> _Rendered images with source text_:
-.-.-

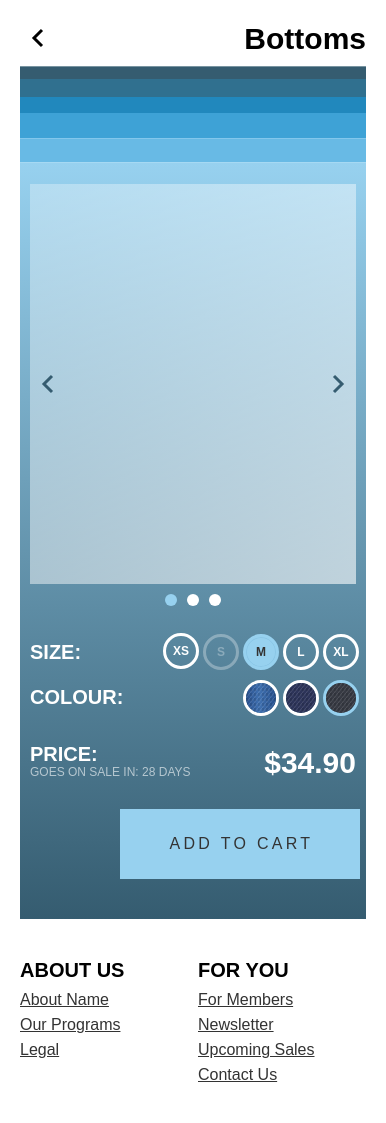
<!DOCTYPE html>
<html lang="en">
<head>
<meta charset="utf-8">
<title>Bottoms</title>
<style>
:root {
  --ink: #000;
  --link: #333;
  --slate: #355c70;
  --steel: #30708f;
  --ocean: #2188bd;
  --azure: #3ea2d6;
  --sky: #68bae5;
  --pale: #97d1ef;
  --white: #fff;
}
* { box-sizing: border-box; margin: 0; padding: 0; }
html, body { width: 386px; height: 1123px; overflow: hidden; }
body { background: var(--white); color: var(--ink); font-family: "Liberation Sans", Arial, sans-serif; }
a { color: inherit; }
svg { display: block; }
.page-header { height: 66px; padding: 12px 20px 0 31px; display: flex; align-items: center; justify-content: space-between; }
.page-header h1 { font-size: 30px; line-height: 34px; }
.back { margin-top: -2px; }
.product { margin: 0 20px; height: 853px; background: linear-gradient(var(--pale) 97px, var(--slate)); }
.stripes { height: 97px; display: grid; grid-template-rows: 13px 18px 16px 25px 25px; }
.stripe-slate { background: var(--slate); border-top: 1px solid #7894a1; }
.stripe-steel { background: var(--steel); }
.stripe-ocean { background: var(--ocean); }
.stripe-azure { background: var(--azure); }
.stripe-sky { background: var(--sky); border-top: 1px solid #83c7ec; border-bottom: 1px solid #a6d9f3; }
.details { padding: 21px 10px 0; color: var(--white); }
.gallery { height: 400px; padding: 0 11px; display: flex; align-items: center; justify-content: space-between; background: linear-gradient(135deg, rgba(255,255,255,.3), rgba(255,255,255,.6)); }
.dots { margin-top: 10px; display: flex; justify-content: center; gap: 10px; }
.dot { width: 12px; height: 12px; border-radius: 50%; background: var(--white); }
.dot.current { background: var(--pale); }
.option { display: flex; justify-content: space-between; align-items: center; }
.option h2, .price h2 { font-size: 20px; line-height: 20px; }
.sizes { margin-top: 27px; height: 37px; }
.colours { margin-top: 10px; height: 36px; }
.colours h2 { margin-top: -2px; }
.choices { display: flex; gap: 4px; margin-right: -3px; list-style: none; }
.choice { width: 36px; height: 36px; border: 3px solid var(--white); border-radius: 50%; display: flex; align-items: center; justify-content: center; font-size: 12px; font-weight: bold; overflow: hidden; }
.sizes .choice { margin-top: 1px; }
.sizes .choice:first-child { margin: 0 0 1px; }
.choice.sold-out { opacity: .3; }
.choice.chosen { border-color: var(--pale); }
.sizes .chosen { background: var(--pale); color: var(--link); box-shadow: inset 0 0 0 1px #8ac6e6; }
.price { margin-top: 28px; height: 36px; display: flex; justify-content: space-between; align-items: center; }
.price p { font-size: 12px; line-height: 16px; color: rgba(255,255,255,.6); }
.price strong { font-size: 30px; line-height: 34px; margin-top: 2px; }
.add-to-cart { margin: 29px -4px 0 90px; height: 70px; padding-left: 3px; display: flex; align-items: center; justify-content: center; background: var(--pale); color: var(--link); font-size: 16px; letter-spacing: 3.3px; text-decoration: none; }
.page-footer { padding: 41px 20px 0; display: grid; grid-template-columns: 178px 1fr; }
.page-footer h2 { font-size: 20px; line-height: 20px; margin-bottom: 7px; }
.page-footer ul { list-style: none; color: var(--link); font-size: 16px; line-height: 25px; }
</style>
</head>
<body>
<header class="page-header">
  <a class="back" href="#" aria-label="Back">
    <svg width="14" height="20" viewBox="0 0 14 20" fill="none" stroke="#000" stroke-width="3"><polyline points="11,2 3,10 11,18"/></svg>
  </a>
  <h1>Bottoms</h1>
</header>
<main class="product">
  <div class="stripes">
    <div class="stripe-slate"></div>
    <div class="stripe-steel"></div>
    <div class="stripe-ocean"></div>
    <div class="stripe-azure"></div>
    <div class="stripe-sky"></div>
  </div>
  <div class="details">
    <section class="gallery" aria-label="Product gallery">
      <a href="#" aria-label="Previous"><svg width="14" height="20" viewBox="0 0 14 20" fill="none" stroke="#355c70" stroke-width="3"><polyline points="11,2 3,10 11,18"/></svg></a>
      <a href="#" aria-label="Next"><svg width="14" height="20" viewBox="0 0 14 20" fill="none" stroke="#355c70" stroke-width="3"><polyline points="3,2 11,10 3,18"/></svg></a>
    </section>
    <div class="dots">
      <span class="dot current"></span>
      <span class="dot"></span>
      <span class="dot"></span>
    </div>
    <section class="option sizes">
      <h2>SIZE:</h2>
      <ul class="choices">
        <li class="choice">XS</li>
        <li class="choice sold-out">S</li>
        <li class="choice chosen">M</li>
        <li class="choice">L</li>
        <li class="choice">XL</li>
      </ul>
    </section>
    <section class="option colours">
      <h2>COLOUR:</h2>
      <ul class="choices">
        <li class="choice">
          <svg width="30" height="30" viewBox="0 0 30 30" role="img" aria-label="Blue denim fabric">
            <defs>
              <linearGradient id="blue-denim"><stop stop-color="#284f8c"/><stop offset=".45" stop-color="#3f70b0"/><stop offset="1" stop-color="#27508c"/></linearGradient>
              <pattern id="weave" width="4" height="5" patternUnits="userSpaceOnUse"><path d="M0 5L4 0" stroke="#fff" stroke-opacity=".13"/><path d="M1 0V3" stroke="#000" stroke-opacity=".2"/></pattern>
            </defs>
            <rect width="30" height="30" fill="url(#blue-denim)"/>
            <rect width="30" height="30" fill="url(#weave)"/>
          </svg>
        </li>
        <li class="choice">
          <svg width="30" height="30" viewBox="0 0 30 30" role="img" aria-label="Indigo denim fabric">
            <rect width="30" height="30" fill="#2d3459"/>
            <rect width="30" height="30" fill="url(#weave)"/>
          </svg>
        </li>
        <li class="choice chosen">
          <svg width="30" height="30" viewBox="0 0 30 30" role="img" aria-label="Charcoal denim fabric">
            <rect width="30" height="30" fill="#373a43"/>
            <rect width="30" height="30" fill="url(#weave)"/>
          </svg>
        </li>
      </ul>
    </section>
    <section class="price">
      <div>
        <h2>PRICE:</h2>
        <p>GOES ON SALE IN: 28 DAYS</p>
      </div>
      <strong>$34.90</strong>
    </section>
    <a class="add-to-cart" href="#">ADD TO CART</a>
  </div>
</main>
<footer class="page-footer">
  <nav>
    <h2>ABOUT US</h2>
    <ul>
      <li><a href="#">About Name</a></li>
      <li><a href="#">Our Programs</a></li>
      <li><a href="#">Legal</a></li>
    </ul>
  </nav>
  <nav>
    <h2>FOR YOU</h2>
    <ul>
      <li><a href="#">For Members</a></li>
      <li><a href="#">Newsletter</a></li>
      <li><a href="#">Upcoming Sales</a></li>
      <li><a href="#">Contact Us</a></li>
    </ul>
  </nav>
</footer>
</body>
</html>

-.-.-

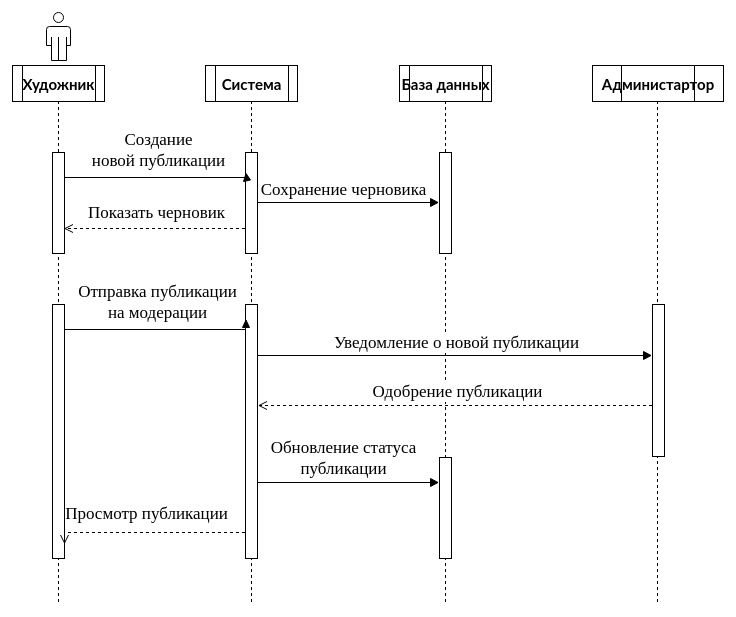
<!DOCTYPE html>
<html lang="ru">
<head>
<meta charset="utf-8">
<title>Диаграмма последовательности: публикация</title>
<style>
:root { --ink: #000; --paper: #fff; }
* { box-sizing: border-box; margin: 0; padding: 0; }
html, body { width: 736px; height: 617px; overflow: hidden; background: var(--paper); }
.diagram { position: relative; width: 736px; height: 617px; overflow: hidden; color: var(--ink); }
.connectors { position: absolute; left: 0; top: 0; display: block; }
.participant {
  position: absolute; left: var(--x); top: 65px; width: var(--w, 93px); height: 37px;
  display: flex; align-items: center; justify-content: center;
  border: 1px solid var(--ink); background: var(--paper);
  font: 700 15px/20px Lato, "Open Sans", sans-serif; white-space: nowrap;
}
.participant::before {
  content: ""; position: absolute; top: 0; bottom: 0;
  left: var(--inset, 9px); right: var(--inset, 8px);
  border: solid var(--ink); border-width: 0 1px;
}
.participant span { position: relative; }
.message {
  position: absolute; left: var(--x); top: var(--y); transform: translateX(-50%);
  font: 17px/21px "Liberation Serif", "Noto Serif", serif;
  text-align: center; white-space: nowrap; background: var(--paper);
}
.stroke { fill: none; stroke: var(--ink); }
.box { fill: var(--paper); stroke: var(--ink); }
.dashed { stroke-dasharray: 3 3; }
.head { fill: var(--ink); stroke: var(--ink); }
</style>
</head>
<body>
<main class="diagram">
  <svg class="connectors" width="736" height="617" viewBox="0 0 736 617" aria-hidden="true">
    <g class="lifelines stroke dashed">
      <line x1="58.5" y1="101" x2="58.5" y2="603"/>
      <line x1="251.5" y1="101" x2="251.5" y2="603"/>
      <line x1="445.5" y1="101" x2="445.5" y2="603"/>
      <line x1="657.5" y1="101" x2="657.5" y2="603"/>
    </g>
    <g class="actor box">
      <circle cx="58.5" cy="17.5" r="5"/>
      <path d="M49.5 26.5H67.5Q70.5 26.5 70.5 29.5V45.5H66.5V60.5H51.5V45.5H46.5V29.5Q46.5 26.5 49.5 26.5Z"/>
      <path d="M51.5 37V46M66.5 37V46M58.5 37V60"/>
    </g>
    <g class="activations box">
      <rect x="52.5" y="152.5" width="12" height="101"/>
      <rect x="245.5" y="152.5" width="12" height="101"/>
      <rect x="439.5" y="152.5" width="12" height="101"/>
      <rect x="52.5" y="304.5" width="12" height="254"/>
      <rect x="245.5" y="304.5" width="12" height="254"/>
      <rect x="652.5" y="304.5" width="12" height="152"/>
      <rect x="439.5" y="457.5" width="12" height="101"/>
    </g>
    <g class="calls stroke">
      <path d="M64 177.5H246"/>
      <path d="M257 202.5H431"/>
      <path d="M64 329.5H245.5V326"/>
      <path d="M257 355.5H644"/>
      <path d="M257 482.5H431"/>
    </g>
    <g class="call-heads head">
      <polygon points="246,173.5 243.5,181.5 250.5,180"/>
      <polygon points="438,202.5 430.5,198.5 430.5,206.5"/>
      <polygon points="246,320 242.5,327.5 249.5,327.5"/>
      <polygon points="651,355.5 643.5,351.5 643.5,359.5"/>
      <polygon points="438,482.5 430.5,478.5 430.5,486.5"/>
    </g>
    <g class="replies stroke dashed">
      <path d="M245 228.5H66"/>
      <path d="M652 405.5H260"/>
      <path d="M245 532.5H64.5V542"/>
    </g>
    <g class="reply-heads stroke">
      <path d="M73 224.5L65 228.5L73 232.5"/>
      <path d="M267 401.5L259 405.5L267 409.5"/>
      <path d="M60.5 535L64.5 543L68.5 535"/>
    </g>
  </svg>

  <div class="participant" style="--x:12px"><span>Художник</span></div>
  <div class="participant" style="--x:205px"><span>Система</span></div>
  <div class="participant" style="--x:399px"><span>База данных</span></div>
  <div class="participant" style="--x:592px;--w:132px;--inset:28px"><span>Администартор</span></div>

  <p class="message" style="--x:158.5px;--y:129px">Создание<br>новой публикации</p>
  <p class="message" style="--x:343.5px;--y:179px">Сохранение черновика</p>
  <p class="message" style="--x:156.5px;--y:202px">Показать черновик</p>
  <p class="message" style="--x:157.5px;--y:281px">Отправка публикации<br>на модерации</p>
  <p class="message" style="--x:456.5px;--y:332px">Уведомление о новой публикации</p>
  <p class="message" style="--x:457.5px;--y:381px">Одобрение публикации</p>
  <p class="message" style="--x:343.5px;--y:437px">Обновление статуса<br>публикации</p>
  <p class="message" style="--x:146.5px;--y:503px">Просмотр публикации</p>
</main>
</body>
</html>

-.-.-

> _Task item_: Within the entries, count the lines that contain the word "gallery". Give that number and no more.

> _Exercise response_: 2